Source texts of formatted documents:
'''

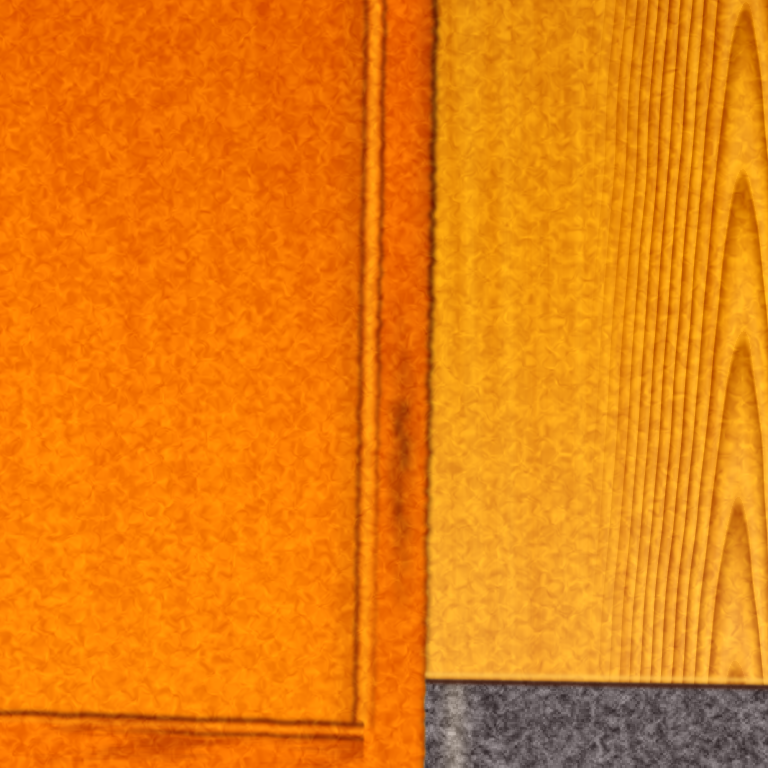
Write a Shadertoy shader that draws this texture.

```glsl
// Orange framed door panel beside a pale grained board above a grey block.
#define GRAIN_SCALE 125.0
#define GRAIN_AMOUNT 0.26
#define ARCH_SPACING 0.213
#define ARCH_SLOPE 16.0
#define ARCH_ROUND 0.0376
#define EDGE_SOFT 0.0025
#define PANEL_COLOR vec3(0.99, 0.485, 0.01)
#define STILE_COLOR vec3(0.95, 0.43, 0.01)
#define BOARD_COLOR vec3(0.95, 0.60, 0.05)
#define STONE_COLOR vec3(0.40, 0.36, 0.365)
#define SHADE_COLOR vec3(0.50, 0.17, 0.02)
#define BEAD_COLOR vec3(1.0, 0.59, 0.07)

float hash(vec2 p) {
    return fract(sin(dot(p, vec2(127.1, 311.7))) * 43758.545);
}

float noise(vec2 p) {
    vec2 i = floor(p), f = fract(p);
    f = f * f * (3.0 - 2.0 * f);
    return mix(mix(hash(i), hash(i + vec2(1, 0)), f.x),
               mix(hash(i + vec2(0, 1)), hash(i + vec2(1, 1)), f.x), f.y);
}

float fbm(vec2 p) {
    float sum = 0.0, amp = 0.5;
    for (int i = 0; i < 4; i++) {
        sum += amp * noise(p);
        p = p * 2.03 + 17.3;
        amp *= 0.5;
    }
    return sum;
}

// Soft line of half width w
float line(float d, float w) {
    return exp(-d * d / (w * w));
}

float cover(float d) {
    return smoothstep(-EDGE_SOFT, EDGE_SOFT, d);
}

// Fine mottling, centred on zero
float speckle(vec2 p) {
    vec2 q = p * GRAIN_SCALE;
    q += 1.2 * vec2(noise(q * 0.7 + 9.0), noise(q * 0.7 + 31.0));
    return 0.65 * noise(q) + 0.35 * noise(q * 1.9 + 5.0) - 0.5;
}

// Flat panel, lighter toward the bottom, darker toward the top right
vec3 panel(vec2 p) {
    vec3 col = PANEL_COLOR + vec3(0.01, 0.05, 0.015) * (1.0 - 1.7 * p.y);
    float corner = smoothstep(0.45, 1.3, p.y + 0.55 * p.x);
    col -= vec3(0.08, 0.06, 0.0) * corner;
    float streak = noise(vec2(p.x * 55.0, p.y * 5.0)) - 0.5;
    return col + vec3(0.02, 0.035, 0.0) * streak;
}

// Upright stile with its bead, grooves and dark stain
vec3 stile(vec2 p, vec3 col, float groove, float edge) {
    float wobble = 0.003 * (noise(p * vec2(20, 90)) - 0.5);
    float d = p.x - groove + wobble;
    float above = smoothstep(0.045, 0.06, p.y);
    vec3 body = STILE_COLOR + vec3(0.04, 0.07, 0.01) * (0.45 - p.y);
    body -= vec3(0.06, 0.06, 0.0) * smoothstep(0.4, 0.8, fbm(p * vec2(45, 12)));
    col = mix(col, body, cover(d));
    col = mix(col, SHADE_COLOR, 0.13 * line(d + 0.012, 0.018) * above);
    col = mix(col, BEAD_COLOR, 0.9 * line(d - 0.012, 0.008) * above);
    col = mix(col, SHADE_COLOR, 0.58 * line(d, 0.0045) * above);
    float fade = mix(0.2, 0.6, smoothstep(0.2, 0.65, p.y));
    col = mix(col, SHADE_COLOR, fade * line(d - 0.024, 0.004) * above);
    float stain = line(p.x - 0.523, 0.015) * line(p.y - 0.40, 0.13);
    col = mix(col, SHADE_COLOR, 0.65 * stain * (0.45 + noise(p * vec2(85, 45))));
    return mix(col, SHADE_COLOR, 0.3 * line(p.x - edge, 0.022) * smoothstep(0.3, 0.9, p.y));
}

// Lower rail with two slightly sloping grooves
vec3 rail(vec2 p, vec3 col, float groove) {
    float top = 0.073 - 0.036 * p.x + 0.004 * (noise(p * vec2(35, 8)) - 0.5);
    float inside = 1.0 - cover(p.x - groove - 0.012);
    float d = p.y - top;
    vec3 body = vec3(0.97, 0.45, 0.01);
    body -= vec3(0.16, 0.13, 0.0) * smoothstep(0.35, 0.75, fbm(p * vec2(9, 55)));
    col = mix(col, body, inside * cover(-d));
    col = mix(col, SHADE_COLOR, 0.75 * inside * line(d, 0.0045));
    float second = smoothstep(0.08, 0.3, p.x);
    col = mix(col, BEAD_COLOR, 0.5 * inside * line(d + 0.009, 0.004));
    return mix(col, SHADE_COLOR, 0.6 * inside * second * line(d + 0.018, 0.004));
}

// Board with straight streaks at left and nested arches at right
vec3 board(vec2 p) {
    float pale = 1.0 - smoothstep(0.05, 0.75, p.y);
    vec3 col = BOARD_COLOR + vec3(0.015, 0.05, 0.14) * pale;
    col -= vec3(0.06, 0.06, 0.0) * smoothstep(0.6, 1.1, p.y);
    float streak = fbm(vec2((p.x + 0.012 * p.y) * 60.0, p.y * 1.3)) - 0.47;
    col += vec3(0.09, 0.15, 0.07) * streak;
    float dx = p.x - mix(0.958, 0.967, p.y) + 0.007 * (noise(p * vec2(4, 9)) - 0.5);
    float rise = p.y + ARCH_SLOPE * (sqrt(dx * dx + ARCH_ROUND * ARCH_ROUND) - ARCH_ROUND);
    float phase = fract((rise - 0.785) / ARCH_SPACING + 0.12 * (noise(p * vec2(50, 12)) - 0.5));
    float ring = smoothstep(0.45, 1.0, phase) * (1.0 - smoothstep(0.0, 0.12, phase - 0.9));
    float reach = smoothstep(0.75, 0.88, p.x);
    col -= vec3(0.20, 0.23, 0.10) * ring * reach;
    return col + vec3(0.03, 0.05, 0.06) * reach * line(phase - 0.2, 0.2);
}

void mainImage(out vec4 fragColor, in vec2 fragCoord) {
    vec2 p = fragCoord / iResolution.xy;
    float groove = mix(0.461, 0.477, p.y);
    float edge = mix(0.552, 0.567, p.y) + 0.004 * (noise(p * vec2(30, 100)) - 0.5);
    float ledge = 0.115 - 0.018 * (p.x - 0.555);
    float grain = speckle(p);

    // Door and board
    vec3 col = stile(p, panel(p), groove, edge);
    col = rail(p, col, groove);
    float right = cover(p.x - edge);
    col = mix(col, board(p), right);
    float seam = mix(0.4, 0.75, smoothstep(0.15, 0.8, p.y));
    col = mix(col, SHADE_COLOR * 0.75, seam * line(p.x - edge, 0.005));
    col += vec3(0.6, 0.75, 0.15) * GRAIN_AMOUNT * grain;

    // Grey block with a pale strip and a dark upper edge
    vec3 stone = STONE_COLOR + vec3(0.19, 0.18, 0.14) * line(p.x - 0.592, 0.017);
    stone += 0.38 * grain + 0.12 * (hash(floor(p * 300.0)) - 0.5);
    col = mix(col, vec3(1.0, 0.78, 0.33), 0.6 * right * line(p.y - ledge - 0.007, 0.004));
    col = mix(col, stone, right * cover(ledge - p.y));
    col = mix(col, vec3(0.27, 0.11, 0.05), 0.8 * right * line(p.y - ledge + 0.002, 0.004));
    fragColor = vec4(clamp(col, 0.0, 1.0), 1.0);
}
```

'''

▸ **WORK REQUIRED**
From the data above, gather every line that includes the word "noise".

▸ **RESPONSE FOR THIS EXERCISE**
float noise(vec2 p) {
        sum += amp * noise(p);
    q += 1.2 * vec2(noise(q * 0.7 + 9.0), noise(q * 0.7 + 31.0));
    return 0.65 * noise(q) + 0.35 * noise(q * 1.9 + 5.0) - 0.5;
    float streak = noise(vec2(p.x * 55.0, p.y * 5.0)) - 0.5;
    float wobble = 0.003 * (noise(p * vec2(20, 90)) - 0.5);
    col = mix(col, SHADE_COLOR, 0.65 * stain * (0.45 + noise(p * vec2(85, 45))));
    float top = 0.073 - 0.036 * p.x + 0.004 * (noise(p * vec2(35, 8)) - 0.5);
    float dx = p.x - mix(0.958, 0.967, p.y) + 0.007 * (noise(p * vec2(4, 9)) - 0.5);
    float phase = fract((rise - 0.785) / ARCH_SPACING + 0.12 * (noise(p * vec2(50, 12)) - 0.5));
    float edge = mix(0.552, 0.567, p.y) + 0.004 * (noise(p * vec2(30, 100)) - 0.5);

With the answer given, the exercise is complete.